• **TASK INPUT**
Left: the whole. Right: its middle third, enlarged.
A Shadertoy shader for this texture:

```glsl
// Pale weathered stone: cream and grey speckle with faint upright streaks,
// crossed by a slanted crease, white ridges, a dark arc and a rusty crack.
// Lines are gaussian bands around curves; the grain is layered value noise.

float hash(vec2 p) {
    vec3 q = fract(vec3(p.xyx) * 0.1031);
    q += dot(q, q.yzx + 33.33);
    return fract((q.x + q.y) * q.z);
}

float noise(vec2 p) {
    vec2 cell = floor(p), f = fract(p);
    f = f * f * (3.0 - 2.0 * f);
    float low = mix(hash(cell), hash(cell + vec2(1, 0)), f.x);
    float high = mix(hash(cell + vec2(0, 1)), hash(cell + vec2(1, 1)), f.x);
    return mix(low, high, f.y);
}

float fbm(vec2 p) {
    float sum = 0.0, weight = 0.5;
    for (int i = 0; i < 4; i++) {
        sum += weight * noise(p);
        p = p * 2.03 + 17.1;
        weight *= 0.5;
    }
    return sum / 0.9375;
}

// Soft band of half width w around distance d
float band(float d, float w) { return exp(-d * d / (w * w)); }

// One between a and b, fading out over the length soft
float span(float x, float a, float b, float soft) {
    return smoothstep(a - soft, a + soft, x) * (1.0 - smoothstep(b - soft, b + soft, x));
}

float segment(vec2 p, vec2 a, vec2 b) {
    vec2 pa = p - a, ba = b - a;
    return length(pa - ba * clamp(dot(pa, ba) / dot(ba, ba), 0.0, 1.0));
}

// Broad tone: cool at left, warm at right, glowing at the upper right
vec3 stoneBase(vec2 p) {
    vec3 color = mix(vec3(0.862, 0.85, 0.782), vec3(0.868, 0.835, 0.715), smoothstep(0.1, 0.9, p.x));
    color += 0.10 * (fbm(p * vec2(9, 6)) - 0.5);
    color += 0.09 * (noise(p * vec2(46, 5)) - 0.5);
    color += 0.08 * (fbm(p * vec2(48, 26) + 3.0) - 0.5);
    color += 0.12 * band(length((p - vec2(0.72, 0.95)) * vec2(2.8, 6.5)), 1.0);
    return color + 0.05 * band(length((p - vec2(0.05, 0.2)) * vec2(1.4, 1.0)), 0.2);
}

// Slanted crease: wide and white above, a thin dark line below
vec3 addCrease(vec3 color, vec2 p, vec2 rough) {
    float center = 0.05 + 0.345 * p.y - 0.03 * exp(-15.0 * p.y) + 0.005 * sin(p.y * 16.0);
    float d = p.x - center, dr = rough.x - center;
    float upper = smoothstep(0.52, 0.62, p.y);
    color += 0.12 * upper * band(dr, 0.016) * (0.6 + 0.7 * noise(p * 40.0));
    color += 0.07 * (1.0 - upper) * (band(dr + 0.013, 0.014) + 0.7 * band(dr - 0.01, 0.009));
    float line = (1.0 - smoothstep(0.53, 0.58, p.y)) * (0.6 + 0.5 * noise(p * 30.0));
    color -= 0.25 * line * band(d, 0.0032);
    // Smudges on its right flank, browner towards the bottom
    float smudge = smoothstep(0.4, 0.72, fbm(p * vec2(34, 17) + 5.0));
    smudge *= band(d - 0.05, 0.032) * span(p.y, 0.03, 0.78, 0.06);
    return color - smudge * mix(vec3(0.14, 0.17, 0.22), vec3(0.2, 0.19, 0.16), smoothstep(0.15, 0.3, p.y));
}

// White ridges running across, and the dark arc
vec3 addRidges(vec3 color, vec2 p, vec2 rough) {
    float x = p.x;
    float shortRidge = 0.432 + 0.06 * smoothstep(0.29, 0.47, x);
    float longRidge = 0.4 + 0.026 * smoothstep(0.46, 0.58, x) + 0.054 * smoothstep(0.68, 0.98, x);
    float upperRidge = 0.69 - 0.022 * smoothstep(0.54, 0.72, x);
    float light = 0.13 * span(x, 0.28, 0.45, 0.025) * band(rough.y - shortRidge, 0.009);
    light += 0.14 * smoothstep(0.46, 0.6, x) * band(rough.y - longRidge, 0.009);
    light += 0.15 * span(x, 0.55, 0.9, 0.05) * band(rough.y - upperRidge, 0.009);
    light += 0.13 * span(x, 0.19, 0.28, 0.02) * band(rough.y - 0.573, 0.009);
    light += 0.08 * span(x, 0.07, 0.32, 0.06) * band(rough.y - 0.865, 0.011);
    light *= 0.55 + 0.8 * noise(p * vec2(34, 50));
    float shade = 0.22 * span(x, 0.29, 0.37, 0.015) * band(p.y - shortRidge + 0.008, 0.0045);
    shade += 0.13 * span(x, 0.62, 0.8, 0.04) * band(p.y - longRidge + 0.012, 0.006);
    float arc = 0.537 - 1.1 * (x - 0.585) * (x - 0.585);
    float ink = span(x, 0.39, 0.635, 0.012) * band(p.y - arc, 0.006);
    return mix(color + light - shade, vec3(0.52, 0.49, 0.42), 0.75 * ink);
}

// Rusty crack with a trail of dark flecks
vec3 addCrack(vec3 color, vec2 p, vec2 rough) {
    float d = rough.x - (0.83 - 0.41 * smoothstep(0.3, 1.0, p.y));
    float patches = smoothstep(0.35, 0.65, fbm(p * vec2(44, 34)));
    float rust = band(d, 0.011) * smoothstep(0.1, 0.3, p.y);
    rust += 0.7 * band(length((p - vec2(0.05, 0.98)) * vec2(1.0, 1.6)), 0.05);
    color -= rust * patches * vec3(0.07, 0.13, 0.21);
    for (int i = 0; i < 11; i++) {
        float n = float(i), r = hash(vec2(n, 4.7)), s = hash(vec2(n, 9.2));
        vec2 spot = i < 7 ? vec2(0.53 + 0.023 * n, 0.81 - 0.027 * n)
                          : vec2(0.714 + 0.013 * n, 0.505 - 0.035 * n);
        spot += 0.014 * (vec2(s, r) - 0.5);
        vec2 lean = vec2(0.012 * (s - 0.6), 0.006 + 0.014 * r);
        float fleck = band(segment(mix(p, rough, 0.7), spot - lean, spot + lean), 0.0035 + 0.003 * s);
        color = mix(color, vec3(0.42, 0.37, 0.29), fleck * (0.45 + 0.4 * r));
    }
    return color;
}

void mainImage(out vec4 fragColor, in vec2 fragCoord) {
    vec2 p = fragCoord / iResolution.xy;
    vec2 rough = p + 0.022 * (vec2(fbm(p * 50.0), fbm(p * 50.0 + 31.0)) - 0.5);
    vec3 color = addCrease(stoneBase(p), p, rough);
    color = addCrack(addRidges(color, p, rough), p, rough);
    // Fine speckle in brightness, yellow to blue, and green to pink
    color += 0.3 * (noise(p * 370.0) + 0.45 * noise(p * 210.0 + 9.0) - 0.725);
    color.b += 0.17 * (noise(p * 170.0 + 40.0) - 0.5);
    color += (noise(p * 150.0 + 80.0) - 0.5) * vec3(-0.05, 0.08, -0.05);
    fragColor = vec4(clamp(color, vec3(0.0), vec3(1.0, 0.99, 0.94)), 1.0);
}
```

* * *

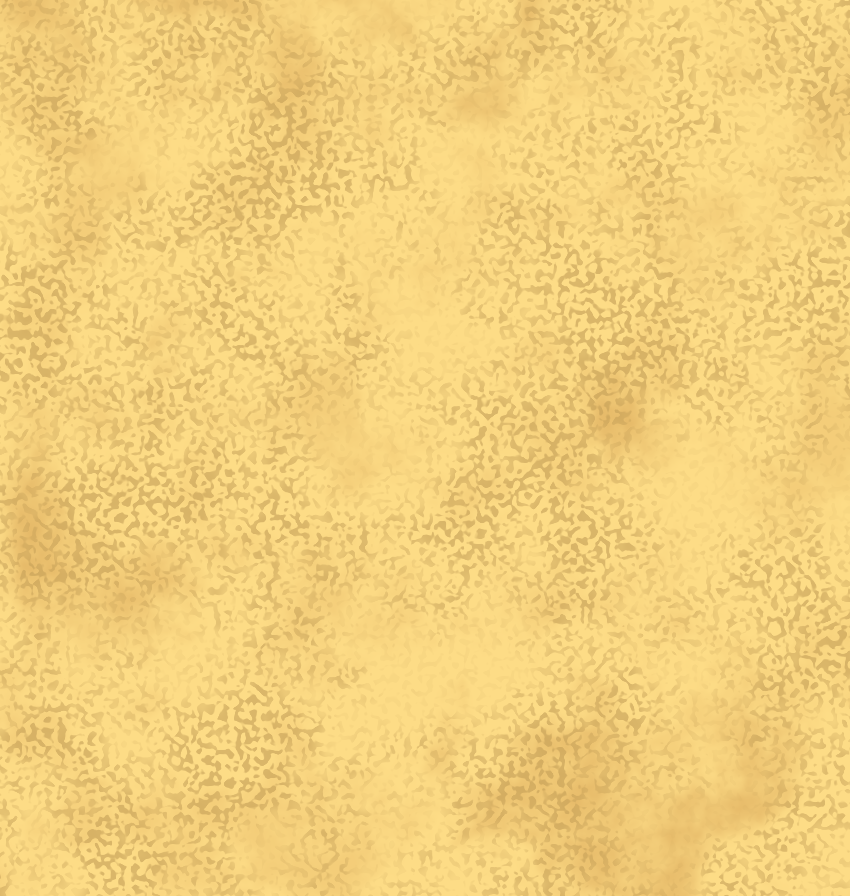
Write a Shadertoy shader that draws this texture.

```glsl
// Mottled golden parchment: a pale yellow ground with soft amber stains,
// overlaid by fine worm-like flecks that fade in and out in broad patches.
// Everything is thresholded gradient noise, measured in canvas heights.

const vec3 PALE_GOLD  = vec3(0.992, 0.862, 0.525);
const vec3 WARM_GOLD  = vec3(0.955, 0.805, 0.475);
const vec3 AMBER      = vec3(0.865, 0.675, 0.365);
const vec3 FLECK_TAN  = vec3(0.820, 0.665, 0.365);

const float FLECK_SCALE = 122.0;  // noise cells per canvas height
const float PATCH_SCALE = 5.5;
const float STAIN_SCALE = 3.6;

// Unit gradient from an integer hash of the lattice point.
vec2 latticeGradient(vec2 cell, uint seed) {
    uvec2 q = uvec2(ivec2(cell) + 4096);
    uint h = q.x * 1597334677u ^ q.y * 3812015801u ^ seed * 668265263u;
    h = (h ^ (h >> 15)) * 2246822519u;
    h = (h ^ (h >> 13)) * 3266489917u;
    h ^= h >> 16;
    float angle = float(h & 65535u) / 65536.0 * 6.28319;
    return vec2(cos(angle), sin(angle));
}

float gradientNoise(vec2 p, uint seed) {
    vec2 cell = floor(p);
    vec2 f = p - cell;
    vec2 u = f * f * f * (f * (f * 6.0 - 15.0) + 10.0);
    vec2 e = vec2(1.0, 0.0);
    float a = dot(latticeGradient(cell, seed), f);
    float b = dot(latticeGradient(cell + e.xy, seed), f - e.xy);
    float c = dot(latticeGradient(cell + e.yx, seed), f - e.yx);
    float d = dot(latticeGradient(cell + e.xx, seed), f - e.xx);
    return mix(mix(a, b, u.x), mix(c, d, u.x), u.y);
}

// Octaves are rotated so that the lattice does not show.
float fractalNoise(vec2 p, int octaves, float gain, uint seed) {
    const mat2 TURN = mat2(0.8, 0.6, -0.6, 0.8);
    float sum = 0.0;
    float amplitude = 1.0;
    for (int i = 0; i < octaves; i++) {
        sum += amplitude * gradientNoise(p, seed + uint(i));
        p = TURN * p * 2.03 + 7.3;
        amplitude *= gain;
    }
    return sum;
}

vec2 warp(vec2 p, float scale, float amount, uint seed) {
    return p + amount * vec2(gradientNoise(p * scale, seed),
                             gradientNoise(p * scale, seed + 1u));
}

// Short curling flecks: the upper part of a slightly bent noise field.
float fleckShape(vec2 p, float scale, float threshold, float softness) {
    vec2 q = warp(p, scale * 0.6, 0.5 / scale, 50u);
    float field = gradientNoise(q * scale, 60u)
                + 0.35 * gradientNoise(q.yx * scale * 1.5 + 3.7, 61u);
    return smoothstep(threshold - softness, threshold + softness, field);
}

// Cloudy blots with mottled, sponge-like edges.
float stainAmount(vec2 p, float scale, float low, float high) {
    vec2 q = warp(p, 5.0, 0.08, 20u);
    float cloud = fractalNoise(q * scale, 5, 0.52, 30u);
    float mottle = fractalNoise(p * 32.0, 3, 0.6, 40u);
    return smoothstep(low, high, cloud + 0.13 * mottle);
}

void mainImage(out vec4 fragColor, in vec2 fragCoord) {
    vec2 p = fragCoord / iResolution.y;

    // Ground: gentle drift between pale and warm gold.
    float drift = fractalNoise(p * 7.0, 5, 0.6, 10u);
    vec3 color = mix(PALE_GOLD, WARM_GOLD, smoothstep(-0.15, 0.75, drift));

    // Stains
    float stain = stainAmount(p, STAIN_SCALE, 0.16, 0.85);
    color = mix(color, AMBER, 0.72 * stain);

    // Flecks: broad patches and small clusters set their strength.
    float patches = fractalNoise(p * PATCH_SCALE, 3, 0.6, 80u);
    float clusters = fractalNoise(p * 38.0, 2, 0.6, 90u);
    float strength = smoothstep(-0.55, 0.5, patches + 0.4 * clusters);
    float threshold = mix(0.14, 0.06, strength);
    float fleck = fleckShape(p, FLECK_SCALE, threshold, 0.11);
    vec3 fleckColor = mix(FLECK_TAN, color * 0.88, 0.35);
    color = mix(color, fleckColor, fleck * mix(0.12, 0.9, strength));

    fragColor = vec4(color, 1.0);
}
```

* * *

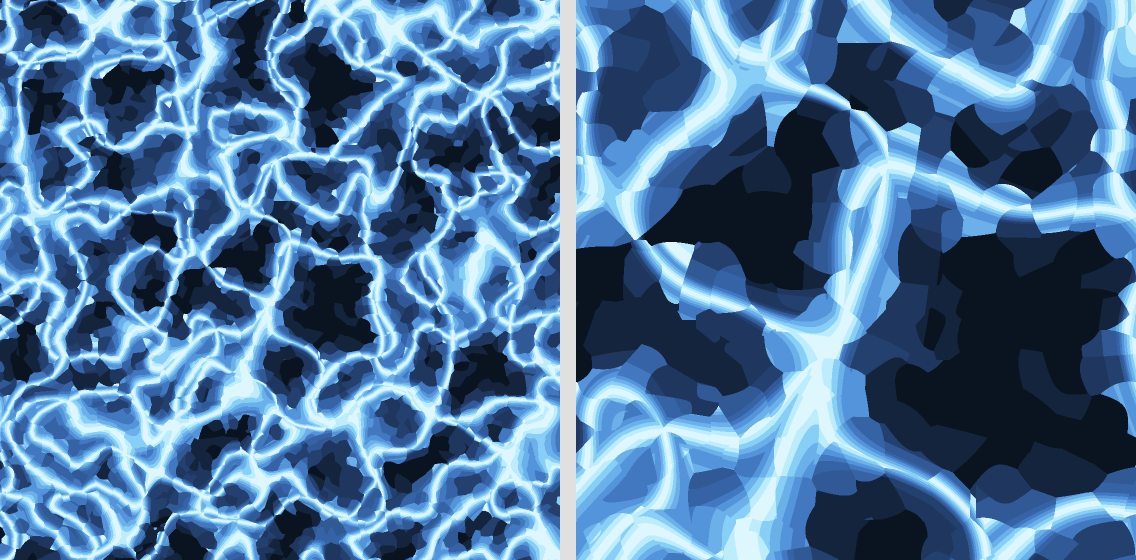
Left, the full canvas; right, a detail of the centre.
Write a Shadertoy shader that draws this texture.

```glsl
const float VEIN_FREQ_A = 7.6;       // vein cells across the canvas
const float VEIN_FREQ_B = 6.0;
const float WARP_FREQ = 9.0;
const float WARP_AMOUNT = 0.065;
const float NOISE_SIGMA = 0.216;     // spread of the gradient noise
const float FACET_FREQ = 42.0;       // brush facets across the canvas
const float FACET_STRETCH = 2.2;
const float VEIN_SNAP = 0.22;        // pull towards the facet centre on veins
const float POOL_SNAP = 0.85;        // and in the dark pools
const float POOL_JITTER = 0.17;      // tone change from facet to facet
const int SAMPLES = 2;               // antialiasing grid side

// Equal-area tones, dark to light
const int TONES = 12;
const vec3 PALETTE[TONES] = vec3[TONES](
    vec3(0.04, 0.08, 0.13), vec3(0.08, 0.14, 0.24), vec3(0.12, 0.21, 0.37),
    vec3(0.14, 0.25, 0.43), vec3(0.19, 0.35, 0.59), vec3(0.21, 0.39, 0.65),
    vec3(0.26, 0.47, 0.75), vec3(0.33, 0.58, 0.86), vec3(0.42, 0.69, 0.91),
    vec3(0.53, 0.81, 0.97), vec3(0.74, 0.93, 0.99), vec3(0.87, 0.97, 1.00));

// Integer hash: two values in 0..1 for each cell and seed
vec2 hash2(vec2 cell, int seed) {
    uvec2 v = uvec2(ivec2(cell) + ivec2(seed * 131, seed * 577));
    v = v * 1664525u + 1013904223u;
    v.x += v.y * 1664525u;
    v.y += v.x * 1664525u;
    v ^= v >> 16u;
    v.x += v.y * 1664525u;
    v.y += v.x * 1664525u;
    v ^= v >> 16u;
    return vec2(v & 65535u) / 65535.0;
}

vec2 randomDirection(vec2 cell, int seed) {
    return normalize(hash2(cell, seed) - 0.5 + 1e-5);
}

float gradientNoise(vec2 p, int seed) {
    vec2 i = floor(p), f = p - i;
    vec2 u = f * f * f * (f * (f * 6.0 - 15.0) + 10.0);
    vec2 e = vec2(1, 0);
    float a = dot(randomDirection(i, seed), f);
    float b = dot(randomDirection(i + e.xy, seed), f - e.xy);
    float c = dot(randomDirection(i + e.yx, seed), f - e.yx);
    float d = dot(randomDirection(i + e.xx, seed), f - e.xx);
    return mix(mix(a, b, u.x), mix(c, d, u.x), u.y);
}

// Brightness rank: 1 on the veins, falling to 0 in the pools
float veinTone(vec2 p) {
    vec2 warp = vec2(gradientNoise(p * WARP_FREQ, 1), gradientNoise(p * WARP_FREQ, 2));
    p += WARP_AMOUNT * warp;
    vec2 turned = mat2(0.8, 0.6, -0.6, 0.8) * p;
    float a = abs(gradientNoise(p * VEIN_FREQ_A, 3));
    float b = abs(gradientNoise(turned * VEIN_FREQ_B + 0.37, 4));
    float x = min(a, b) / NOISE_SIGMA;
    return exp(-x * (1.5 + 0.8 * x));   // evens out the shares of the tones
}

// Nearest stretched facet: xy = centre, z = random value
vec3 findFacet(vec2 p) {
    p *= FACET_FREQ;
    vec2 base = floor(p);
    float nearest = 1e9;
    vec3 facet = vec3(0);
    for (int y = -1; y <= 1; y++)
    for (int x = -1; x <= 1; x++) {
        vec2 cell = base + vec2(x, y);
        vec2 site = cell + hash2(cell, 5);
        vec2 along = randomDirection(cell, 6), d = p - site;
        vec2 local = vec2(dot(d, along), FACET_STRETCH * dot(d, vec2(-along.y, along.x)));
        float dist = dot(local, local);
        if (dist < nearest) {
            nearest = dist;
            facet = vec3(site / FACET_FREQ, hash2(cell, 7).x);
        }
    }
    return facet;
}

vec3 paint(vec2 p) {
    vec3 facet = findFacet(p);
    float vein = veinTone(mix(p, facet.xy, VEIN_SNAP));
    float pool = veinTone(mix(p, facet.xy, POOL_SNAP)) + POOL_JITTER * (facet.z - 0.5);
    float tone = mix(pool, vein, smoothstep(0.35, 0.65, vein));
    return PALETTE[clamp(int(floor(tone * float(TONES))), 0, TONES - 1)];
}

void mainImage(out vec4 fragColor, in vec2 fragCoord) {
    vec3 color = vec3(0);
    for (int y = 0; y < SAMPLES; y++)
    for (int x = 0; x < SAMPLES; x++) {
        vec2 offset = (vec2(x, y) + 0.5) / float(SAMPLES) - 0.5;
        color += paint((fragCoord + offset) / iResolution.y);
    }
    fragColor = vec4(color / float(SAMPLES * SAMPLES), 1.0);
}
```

• **AIM OF THE TASK**
Which lines of the records above contain the word "addCrease"? Report each one in full.

• **SOLUTION TO THE PROBLEM**
vec3 addCrease(vec3 color, vec2 p, vec2 rough) {
    vec3 color = addCrease(stoneBase(p), p, rough);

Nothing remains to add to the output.